## DATA EXTRACT
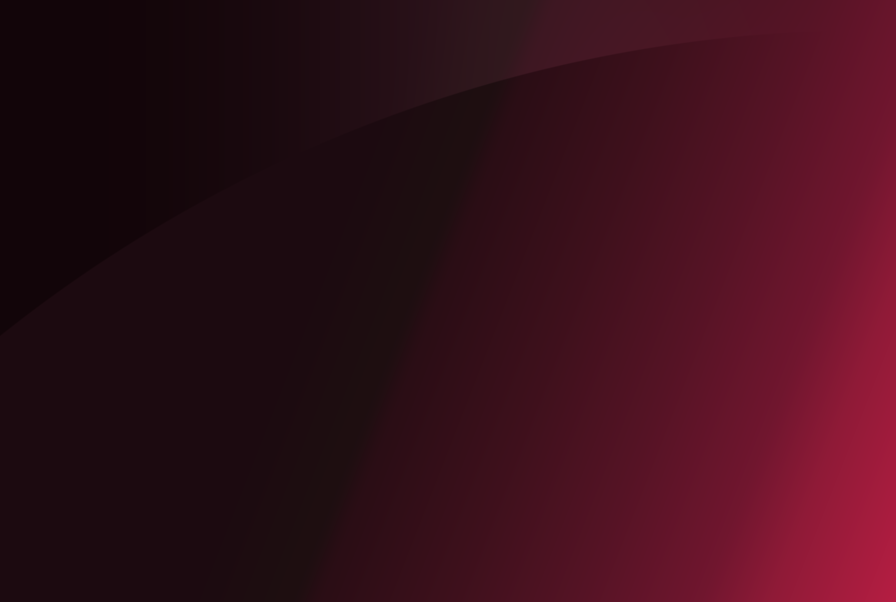
Give the GLSL for this background, as a WebGL 1 fragment shader.

```glsl
precision highp float;

uniform vec2 u_resolution;

// Lengths are in canvas heights
#define SLANT 0.39
#define ARC_CENTER vec2(1.45, -1.373)
#define ARC_RADIUS 2.323
#define EDGE_START 0.48
#define EDGE_END 0.54
#define SHADE_DEPTH 0.038
#define SHEEN_STRENGTH 0.075

const vec3 PLUM_BLACK = vec3(0.110, 0.040, 0.062);
const vec3 SMOKE      = vec3(0.116, 0.055, 0.064);
const vec3 DEEP_WINE  = vec3(0.168, 0.050, 0.082);
const vec3 WINE       = vec3(0.245, 0.064, 0.110);
const vec3 MAROON     = vec3(0.335, 0.075, 0.145);
const vec3 CRIMSON    = vec3(0.440, 0.085, 0.182);
const vec3 ROSE       = vec3(0.560, 0.102, 0.215);
const vec3 BRIGHT     = vec3(0.710, 0.115, 0.260);

float linearStep(float a, float b, float x) {
  return clamp((x - a) / (b - a), 0.0, 1.0);
}

// Slanted ramp from near black to bright red
vec3 slantedRamp(float t) {
  vec3 color = mix(PLUM_BLACK, SMOKE, smoothstep(0.30, EDGE_START, t));
  color = mix(color, DEEP_WINE, smoothstep(EDGE_START, EDGE_END, t));
  color = mix(color, WINE, linearStep(EDGE_END, 0.757, t));
  color = mix(color, MAROON, linearStep(0.757, 0.966, t));
  color = mix(color, CRIMSON, linearStep(0.966, 1.165, t));
  color = mix(color, ROSE, linearStep(1.165, 1.28, t));
  return mix(color, BRIGHT, linearStep(1.28, 1.488, t));
}

// Tint above the arc: shaded at left, a pale sheen that fades out at right
vec3 outerTint(float x) {
  float shade = 1.0 - smoothstep(0.15, 0.58, x);
  float sheen = smoothstep(0.42, 0.88, x) * (1.0 - smoothstep(0.90, 1.42, x));
  return sheen * SHEEN_STRENGTH * vec3(1.0, 0.52, 0.68)
       - shade * SHADE_DEPTH * vec3(1.0, 0.55, 0.72);
}

void main() {
  vec2 p = gl_FragCoord.xy / u_resolution.y;
  float pixel = 1.0 / u_resolution.y;

  vec3 color = slantedRamp(p.x - SLANT * p.y);

  // Large circle splits the canvas with a smooth edge
  float arcDistance = length(p - ARC_CENTER) - ARC_RADIUS;
  float outside = smoothstep(-pixel, pixel, arcDistance);
  color += outside * outerTint(p.x);

  gl_FragColor = vec4(clamp(color, 0.0, 1.0), 1.0);
}
```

## WHAT THE TASK ASKS
Copy every record exactly as written, leaving out the pictures.

## THE COMPLETED TASK
Give the GLSL for this background, as a WebGL 1 fragment shader.

```glsl
precision highp float;

uniform vec2 u_resolution;

// Lengths are in canvas heights
#define SLANT 0.39
#define ARC_CENTER vec2(1.45, -1.373)
#define ARC_RADIUS 2.323
#define EDGE_START 0.48
#define EDGE_END 0.54
#define SHADE_DEPTH 0.038
#define SHEEN_STRENGTH 0.075

const vec3 PLUM_BLACK = vec3(0.110, 0.040, 0.062);
const vec3 SMOKE      = vec3(0.116, 0.055, 0.064);
const vec3 DEEP_WINE  = vec3(0.168, 0.050, 0.082);
const vec3 WINE       = vec3(0.245, 0.064, 0.110);
const vec3 MAROON     = vec3(0.335, 0.075, 0.145);
const vec3 CRIMSON    = vec3(0.440, 0.085, 0.182);
const vec3 ROSE       = vec3(0.560, 0.102, 0.215);
const vec3 BRIGHT     = vec3(0.710, 0.115, 0.260);

float linearStep(float a, float b, float x) {
  return clamp((x - a) / (b - a), 0.0, 1.0);
}

// Slanted ramp from near black to bright red
vec3 slantedRamp(float t) {
  vec3 color = mix(PLUM_BLACK, SMOKE, smoothstep(0.30, EDGE_START, t));
  color = mix(color, DEEP_WINE, smoothstep(EDGE_START, EDGE_END, t));
  color = mix(color, WINE, linearStep(EDGE_END, 0.757, t));
  color = mix(color, MAROON, linearStep(0.757, 0.966, t));
  color = mix(color, CRIMSON, linearStep(0.966, 1.165, t));
  color = mix(color, ROSE, linearStep(1.165, 1.28, t));
  return mix(color, BRIGHT, linearStep(1.28, 1.488, t));
}

// Tint above the arc: shaded at left, a pale sheen that fades out at right
vec3 outerTint(float x) {
  float shade = 1.0 - smoothstep(0.15, 0.58, x);
  float sheen = smoothstep(0.42, 0.88, x) * (1.0 - smoothstep(0.90, 1.42, x));
  return sheen * SHEEN_STRENGTH * vec3(1.0, 0.52, 0.68)
       - shade * SHADE_DEPTH * vec3(1.0, 0.55, 0.72);
}

void main() {
  vec2 p = gl_FragCoord.xy / u_resolution.y;
  float pixel = 1.0 / u_resolution.y;

  vec3 color = slantedRamp(p.x - SLANT * p.y);

  // Large circle splits the canvas with a smooth edge
  float arcDistance = length(p - ARC_CENTER) - ARC_RADIUS;
  float outside = smoothstep(-pixel, pixel, arcDistance);
  color += outside * outerTint(p.x);

  gl_FragColor = vec4(clamp(color, 0.0, 1.0), 1.0);
}
```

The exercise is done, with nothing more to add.